The two-year transition stage would also include British Parliament negotiating what a new trade deal between the United Kingdom and the European Union would look like. She outlined two possibilities: a close relationship, like Norway's or Switzerland's with the bloc, or a more distant one like that of Ukraine. Some commentators have pointed out that EU powers such as Germany may feel that the U.K. has to be seen to pay consequences for a Brexit, or else other EU countries may decide there's no reason not to leave themselves. A diminished trade relationship would serve as a very visible negative consequence for the United Kingdom.
As for the lawyers, the short-term benefits they might see by navigating the transition won't last, Bradford said, as many companies would eventually relocate when formerly loose trade restrictions tighten. As firms depart, so will jobs in the law.
"There's a negative consequence for the economic activity in the U.K. if there are companies moving away," she said. "If the financial activity is moving, I expect the legal business to follow that move."
Long term, she said, legal advisory work might not need to take place within London. If there's less economic activity, lawyers that currently benefit from that economic activity stand to lose eventually, Bradford said. Law firms play a critical role in mergers.
Economic activity has already dampened this year ahead of the vote. The volume of U.K. merger and acquisition deals was down 65 percent in the first half of 2016 from the same period a year earlier, according to a report from Dealogic. That compares with a global merger and acquisition decline of 27 percent.
Bradford's colleague, Columbia Law professor John Coffee, said a vote to leave is likely to further depress the number of cross-border mergers and initial public offerings of stock.
"Investment banks that depend on transactions are likely to see less mergers done in the U.K. and less IPOs done in the U.K.," Coffee said, adding that lawyers make a living off of such transactions. "If people find it easier to do an IPO on the Deutsche Boerse, then lawyers and investment bankers will go there."
The planned $30 billion merger between the London Stock Exchange and Deutsche Boerse is one notable deal that could be affected, Coffee said, as shareholders vote to approve it next month.
Colin Scagell, partner at international law firm Mayer Brown, acknowledged a likely slowdown in capital markets but said London offices have plenty on their plates, forming back-up plans for large companies.
"I expect that on Friday morning, if it is a vote to leave, our clients will say to us corporate lawyers, 'OK, let's make contingency plan,'" said Scagell, partner in the corporate finance and securities practice. "One of the first things we'd be doing is asking clients if they needed help to determine if they rely heavily on the free movement of goods and services throughout the EU."
Scagell said a leave vote is just step one in figuring out what an exit would mean for London-based corporations.

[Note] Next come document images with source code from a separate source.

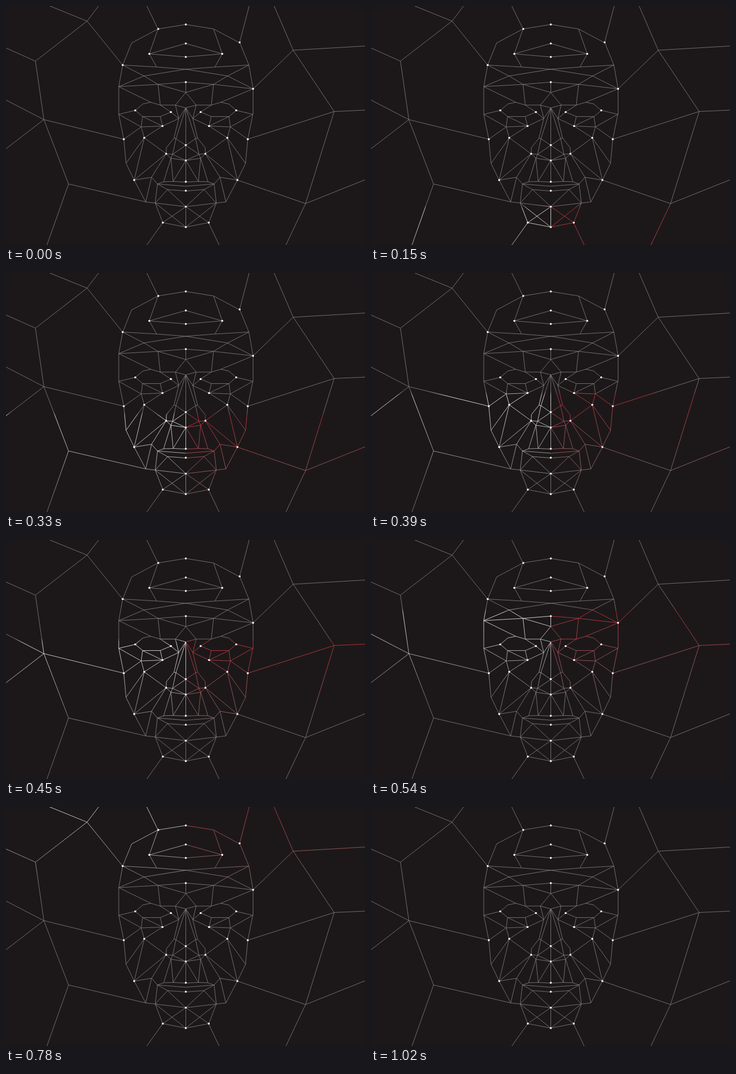
An HTML page with a canvas for the animation above (2280 ms loop, 640x427 px).

```html
<!DOCTYPE html>
<html lang="en">
<head>
<meta charset="utf-8">
<title>Wireframe face scan</title>
<style>
  html, body { margin: 0; width: 100%; height: 100%; overflow: hidden; background: #1c1819; }
  canvas { display: block; width: 640px; height: 427px; }
</style>
</head>
<body>
<canvas id="stage" width="640" height="427"></canvas>
<script>
const WIDTH = 640, HEIGHT = 427, AXIS = 320.5;
const LOOP = 2280, STEP = 30;
const SPEED = 0.6, TAIL = 160, LEAD = 4;
const BACKGROUND = '#1c1819', LINE = '#858284';

const ctx = document.getElementById('stage').getContext('2d');

// Left half of the face, mirrored about AXIS.
const skull = `M320.5 33L271 41L224 66L208 105.5M271 41L255.5 85.5L320.5 67
  M320.5 91L255.5 85.5L268.5 109M208 105.5L268.5 109L320.5 113L246 125
  M208 105.5L246 125L271 140L320.5 154.5L302 177H275L258 172M320.5 136L271 140L275 177
  M201 193.5L210 238L214 281L228.5 311L249 350L266 352L279.5 387L320.5 395`;

const eye = `M201 193.5L230.5 186.5L244 175L258 172M275 177L294 189.5L275 197.5H243.5L230.5 186.5
  M294 189.5L308 201L279 214.5L275 197.5M243.5 197.5L279 214.5L241 216L243.5 197.5
  M201 193.5L241 216L210 238M241 216L246.5 235.5L279 214.5
  M214 281L246.5 235.5L228.5 311M246.5 235.5L285.5 264`;

const nose = `M302 177L320.5 182L308 201L302 177M308 201L299.5 236L286 253L285.5 264
  M320.5 182L303 237L297 265L285.5 264M299.5 236L303 237L320.5 249L297 265L320.5 276
  M285.5 264L294 272L320.5 276L298 313.5L294 272L281 314M297 265L294 272
  M228.5 311L285.5 264L259.5 306`;

const mouth = `M228.5 311L259.5 306L249 350M259.5 306L270 318L281 314L298 313.5L320.5 314.5
  M320.5 322L270 318L266 352L288 328L320.5 358.5M270 318L288 328L320.5 330.5
  M320.5 395L266 352L320.5 358.5L279.5 387`;

const centre = 'M320.5 136V154.5M320.5 182V314M320.5 358.5V395';

const temples = `M208 105.5L201 144V193.5M246 125L201 144L271 140M201 144L258 172
  M433 105.5L440.5 148V193.5M395 125L440.5 148L370 140M440.5 148L383 172`;

const web = `M78 0L144.5 27L165 0M208 105.5L144.5 27L52.5 98.5L0 75M52.5 98.5L67.5 203L0 168
  M0 255L67.5 203L210 238M67.5 203L111.5 318L73 427M111.5 318L249 350M279.5 387L251 427
  M251 0L271 41M416.5 65L433.5 0M478 0L512 79L640 71.5M440.5 148L512 79L585 188.5L640 186
  M431 238L585 188.5L534 353L640 310.5M499 427L534 353L412.5 311M361 387L380 427`;

const half = new Path2D(skull + eye + nose + mouth);
const lines = new Path2D(centre + temples + web);
lines.addPath(half);
lines.addPath(half, new DOMMatrix([-1, 0, 0, 1, 2 * AXIS, 0]));

const pairedDots = [
  [255.5, 85.5], [230.5, 186.5], [294, 189.5], [279, 214.5], [246.5, 235.5],
  [210, 238], [285.5, 264], [228.5, 311], [279.5, 387]
];
const dots = [
  ...pairedDots,
  ...pairedDots.map(([x, y]) => [2 * AXIS - x, y]),
  ...[33, 67, 91, 136, 248.5, 276, 314, 330, 358.5, 395].map(y => [AXIS, y]),
  [271.5, 41], [208, 105.5], [416.5, 65], [440.5, 148]
];

function strokeSide(left, right, glow, front) {
  const paint = ctx.createLinearGradient(0, front - LEAD, 0, front + TAIL);
  paint.addColorStop(0, LINE);
  paint.addColorStop(2 * LEAD / (TAIL + LEAD), glow);
  paint.addColorStop(1, LINE);
  ctx.save();
  ctx.beginPath();
  ctx.rect(left, 0, right - left, HEIGHT);
  ctx.clip();
  ctx.strokeStyle = paint;
  ctx.lineWidth = 0.8;
  ctx.stroke(lines);
  ctx.restore();
}

function draw(now) {
  const time = Math.floor(now % LOOP / STEP) * STEP;
  const front = 449 - SPEED * time;
  ctx.fillStyle = BACKGROUND;
  ctx.fillRect(0, 0, WIDTH, HEIGHT);
  strokeSide(0, 321, '#ffffff', front);
  strokeSide(321, WIDTH, '#d8323c', front);
  ctx.fillStyle = '#fff';
  for (const [x, y] of dots) {
    ctx.beginPath();
    ctx.arc(x, y, 1.8, 0, 2 * Math.PI);
    ctx.fill();
  }
}

const start = performance.now();
function tick() {
  draw(performance.now() - start);
  requestAnimationFrame(tick);
}
tick();
</script>
</body>
</html>
```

"If there is a Brexit vote, then there is a long period of transition for companies," he said. "Until the exit terms are settled down, we're still in a period of uncertainty."
The uncertainty would last throughout the massive transitional period, he said, when big businesses and banks would watch how the U.K. actually extricates itself. Until the conditions are hashed out in Parliament, he said, lawyers are limited in what they can do.
"We'll be swamped with questions. I don't think we'll have all the answers straight away, but we'll certainly be ramping up the contingency plans," Scagell said.
One strategy is pivoting to Ireland. Some insurance companies Scagell advises are considering adding Irish-registered carriers to handle business in continental Europe while London is sorting out the Brexit terms.
Irish lawyers, meanwhile, have been phoning Mayer Brown to offer their services, Scagell said, advocating for Dublin to be the next hub for the European Union in the event of a Brexit,
"I've had a lot of Irish lawyers on the phone to me saying 'We're your guy,'" Scagell said. "When your client wants to make contingency plans on how they continue to do business in the EU, come to Dublin."